All the great gear back then I listened to, and owned! Sansui, Marantz, Tandberg, Revox, Pioneer, Unique Speakers that stick out in my mind till this day, like AMT-1's with their ESS Heil Drivers, and the Bose 901's that they always pushed on you, but I never personally liked. Eventually, I settled down with McIntosh Gear, and never looked back.
Me, the JBL West Coast Sound always stood out. The quality of the Drivers, the beautiful veneers, the expensive, and almost untouchable price tags.
Fast forward to the 80's, and 90's with MO-FI LP's, Mark Levinson Model 33 300wpc Monoblocks, which you could literally cook your breakfast on, Apogee Ribbons, MBL Spaceship speakers with stratosheric price tage, Martin Logan, and Maggie Electrostatics with their crystal clear mids, and highs, B+W 801's with their appearingly "bulletproof" Kevlar Cones, VPI Aries, and TNT Tables, Krell top of the line CD playback. Ahhh what nirvana!!!!
Now, if only somebody would hire me as their hit man so I could really afford today's real hi end! lol
None the less, I can remember my first good analog enjoyment, listening to a freind's meager Garrard Plastic Turntable with Shure Cartridge playing some Elton John.
I've been to some of the best concerts ever known to man, such as Led Zepplin, when they came out with Houses of the Holy ('74), and they were throwing M-80's and LP's into the crowd at that concert (Bonham was alive then) ELP when they came out with Brain Salad Surgery, Elton John, Chicago (They actually stunk), Yes with Rick Wakeman, Paul McCartney, and Wings over America (I got in free to that concert!), Jethro Tull when they came out with Thick as a Brick, Neil Young, Stanley Clarke, Ted Nugent, and the Amboy Dukes at the Aragon Ballroom, Santana at the Aragon (With people OD'ing all over the place) and standing right in front of him watching him play that Gibson with his eyes closed for 1/2 the concert, Rush, Foghat, seeing the original Dave brubeck Quartet at the Civic Opera House 6 months before Paul Desmond died, seeing Buddy Rich in Concert 4 times, the first in 1967 at a Franks Drum Shop Clinic, where I sat right next to him on the stage.
The bottom line is, to hopefully appreciate what you have, and to sit back, and truly appreciate what these artists, musicians, composers have given us, and to enjoy, and totally immerse ourselves in it. Tough to do sometimes in this day, and age, but we all should take the time when we can to isolate ourself from the outside worls, and enter our own little world of Sonic enjoyment.
Unfortunately, sometimes, the equipment can get in the way, but I think we all are striving to approach the same degree of enjoyment, no matter how deep (or shallow) our pocketbooks are. Mark
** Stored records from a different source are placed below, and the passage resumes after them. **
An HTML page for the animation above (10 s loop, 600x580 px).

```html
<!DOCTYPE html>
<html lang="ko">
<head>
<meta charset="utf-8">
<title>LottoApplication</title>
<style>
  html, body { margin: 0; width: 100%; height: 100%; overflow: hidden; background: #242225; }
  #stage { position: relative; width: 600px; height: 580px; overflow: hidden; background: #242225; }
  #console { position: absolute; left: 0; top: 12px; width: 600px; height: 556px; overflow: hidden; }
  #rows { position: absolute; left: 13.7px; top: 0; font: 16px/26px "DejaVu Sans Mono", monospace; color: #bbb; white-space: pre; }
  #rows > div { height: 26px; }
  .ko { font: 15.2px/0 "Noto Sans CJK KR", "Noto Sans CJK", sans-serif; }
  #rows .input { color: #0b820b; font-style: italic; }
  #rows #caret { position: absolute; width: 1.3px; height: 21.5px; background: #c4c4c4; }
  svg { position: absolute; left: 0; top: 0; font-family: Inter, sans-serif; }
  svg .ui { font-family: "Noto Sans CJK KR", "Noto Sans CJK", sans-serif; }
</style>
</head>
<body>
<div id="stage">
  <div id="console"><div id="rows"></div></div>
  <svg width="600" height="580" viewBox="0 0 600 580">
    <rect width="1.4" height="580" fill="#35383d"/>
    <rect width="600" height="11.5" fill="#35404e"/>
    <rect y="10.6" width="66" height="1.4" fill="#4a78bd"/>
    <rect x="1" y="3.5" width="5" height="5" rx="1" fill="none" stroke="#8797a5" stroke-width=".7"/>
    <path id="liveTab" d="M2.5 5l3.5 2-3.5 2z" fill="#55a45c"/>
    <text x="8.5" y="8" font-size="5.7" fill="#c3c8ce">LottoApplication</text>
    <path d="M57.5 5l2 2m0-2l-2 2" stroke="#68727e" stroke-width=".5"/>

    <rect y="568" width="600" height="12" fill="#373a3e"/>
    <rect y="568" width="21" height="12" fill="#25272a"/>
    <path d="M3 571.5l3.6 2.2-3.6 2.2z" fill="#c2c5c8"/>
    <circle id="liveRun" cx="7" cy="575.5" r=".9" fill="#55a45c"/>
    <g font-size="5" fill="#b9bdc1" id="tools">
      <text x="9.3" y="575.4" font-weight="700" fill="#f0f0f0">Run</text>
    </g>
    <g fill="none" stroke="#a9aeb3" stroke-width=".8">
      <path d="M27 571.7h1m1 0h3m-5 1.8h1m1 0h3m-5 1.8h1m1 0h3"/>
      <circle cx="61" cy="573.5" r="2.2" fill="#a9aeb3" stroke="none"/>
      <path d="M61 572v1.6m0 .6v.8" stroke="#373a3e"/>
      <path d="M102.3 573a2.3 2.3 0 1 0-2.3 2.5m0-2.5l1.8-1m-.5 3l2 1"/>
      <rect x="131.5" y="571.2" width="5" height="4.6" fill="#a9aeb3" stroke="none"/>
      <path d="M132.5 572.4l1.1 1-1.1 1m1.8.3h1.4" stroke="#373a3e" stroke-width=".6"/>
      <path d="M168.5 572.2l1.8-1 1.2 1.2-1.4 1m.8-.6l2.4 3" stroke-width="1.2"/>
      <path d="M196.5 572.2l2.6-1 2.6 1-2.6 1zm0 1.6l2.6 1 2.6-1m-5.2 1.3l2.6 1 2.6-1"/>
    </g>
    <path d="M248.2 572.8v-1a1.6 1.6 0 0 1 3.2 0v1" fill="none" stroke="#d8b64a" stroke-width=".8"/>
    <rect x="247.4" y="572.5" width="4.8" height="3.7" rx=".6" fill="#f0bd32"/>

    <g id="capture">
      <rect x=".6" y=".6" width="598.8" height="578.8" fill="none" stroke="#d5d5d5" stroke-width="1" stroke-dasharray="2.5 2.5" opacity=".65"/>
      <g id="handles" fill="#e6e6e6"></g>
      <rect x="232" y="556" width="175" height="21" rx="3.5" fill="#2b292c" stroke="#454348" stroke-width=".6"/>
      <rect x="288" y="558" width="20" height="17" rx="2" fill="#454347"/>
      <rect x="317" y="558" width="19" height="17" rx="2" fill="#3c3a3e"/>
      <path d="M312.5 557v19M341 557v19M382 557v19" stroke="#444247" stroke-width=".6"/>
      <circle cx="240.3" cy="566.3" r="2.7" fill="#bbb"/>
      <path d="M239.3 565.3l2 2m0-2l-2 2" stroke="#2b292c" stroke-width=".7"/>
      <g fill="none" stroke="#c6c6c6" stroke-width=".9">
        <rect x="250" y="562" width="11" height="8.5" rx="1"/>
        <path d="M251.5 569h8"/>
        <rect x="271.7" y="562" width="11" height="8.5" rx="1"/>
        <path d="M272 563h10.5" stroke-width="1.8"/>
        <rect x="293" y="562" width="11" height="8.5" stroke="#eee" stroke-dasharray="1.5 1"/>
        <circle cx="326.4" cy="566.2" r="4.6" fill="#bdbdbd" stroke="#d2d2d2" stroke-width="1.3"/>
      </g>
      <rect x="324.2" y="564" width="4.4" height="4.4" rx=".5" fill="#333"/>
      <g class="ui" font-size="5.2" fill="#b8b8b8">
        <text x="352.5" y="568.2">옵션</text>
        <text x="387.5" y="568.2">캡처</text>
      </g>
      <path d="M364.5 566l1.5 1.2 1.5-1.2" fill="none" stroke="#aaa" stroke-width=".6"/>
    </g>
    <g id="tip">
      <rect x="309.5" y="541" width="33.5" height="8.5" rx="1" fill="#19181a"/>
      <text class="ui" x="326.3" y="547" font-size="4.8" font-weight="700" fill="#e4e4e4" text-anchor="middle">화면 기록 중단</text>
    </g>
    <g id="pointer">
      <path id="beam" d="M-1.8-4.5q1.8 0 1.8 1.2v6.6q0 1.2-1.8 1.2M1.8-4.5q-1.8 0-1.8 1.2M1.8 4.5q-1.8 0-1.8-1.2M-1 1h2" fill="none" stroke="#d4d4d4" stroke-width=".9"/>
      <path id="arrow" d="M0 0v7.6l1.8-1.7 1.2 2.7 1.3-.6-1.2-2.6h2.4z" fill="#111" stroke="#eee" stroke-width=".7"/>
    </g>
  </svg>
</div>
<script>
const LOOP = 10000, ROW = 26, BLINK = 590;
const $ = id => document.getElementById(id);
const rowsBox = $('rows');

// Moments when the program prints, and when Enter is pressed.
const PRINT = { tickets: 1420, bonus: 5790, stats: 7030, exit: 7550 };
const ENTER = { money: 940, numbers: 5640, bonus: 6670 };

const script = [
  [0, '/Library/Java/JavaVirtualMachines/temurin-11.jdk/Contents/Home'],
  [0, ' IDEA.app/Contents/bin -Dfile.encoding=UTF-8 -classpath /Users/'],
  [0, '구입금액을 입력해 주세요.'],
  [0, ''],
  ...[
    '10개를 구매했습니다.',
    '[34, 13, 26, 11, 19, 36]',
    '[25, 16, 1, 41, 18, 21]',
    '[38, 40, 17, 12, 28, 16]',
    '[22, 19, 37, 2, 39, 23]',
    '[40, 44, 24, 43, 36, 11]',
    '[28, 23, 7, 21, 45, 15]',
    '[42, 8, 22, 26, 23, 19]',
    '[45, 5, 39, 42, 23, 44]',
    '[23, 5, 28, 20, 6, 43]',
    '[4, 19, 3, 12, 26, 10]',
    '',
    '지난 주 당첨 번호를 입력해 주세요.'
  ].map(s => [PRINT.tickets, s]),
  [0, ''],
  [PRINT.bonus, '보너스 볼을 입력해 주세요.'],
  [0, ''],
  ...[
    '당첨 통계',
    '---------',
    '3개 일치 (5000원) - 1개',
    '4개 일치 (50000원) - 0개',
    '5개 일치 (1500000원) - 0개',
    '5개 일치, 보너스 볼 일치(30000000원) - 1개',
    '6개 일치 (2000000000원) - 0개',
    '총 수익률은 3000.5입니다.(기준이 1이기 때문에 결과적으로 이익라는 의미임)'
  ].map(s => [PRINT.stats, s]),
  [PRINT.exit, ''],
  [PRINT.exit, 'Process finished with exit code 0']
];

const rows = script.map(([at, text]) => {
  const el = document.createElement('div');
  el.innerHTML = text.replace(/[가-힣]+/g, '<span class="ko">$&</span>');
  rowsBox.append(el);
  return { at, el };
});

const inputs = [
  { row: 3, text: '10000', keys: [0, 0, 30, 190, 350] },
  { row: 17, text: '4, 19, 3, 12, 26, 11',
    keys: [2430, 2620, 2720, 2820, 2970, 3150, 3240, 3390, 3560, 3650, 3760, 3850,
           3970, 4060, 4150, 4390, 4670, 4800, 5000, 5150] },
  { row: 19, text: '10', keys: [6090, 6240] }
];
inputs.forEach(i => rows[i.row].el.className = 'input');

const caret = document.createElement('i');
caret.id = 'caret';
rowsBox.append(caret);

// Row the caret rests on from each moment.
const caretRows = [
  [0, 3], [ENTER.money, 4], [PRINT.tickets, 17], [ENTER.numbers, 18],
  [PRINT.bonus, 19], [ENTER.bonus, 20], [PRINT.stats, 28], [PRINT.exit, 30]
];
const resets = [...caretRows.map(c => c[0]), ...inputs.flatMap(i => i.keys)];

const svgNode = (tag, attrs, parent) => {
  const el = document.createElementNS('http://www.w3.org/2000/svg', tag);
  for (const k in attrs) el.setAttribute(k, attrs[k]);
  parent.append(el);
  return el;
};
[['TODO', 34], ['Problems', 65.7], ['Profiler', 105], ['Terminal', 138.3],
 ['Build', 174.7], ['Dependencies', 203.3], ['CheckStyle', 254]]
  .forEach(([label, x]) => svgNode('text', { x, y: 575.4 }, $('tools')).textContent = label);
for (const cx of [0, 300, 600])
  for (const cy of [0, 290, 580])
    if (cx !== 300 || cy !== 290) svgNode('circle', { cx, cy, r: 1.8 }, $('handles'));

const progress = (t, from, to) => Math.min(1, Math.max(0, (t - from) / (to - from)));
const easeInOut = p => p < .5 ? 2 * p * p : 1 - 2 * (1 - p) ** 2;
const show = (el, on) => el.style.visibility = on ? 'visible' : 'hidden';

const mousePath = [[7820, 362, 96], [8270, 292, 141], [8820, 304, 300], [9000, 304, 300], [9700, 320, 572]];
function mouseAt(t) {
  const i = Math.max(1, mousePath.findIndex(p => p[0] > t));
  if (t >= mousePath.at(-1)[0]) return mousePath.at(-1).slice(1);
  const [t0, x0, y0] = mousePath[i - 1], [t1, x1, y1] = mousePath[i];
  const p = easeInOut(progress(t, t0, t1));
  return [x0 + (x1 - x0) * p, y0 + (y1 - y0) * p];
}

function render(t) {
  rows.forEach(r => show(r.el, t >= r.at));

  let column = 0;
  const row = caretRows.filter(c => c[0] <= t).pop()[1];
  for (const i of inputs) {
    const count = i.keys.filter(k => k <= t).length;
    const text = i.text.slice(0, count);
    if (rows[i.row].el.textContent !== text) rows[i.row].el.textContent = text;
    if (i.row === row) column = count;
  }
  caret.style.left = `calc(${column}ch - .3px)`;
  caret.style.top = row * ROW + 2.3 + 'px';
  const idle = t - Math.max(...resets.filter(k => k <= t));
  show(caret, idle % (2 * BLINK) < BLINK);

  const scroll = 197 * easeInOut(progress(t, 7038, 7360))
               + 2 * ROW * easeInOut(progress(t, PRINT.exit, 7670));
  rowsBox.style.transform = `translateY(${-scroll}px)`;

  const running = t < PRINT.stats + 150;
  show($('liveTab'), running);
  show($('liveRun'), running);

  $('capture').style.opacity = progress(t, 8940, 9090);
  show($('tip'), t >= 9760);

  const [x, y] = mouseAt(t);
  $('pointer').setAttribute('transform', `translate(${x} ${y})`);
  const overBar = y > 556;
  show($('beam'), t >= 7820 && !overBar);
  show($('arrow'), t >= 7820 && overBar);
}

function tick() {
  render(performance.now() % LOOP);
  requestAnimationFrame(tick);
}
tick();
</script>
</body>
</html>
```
Dang, reading back on a few of my posts, I noticed many typos, and I'm sorry to all for this.
One error I see I clearly made in the earlier post, was referring to the Tonearm-Arm Wand as a Cantilever Arm....Ooops!
Dreadhead, Yes, I'm sure your Cartridge will require some time to settle down, and play it's best. No doubt 40-75 hours of playing time. That doesn't necessarily mean the Cartridge won't sound good from the get go.
Best way to break it in, is to lay back my freind with some good LP's, and enjoy! Ya just gotta remember when that Stylus had gotten to the end of the LP, to come out of your happy euphoric dreams, quickly get up, and grab that cueing lever! lol
Once in a while, I forget this myself sitting in a dreamy stupor at the end of an LP.
Try to get in the habit of labratory cleansliness with your LP's, and Stylus, and your collection will literlly last decades with like new sound, just as many of my own LPs have. Mark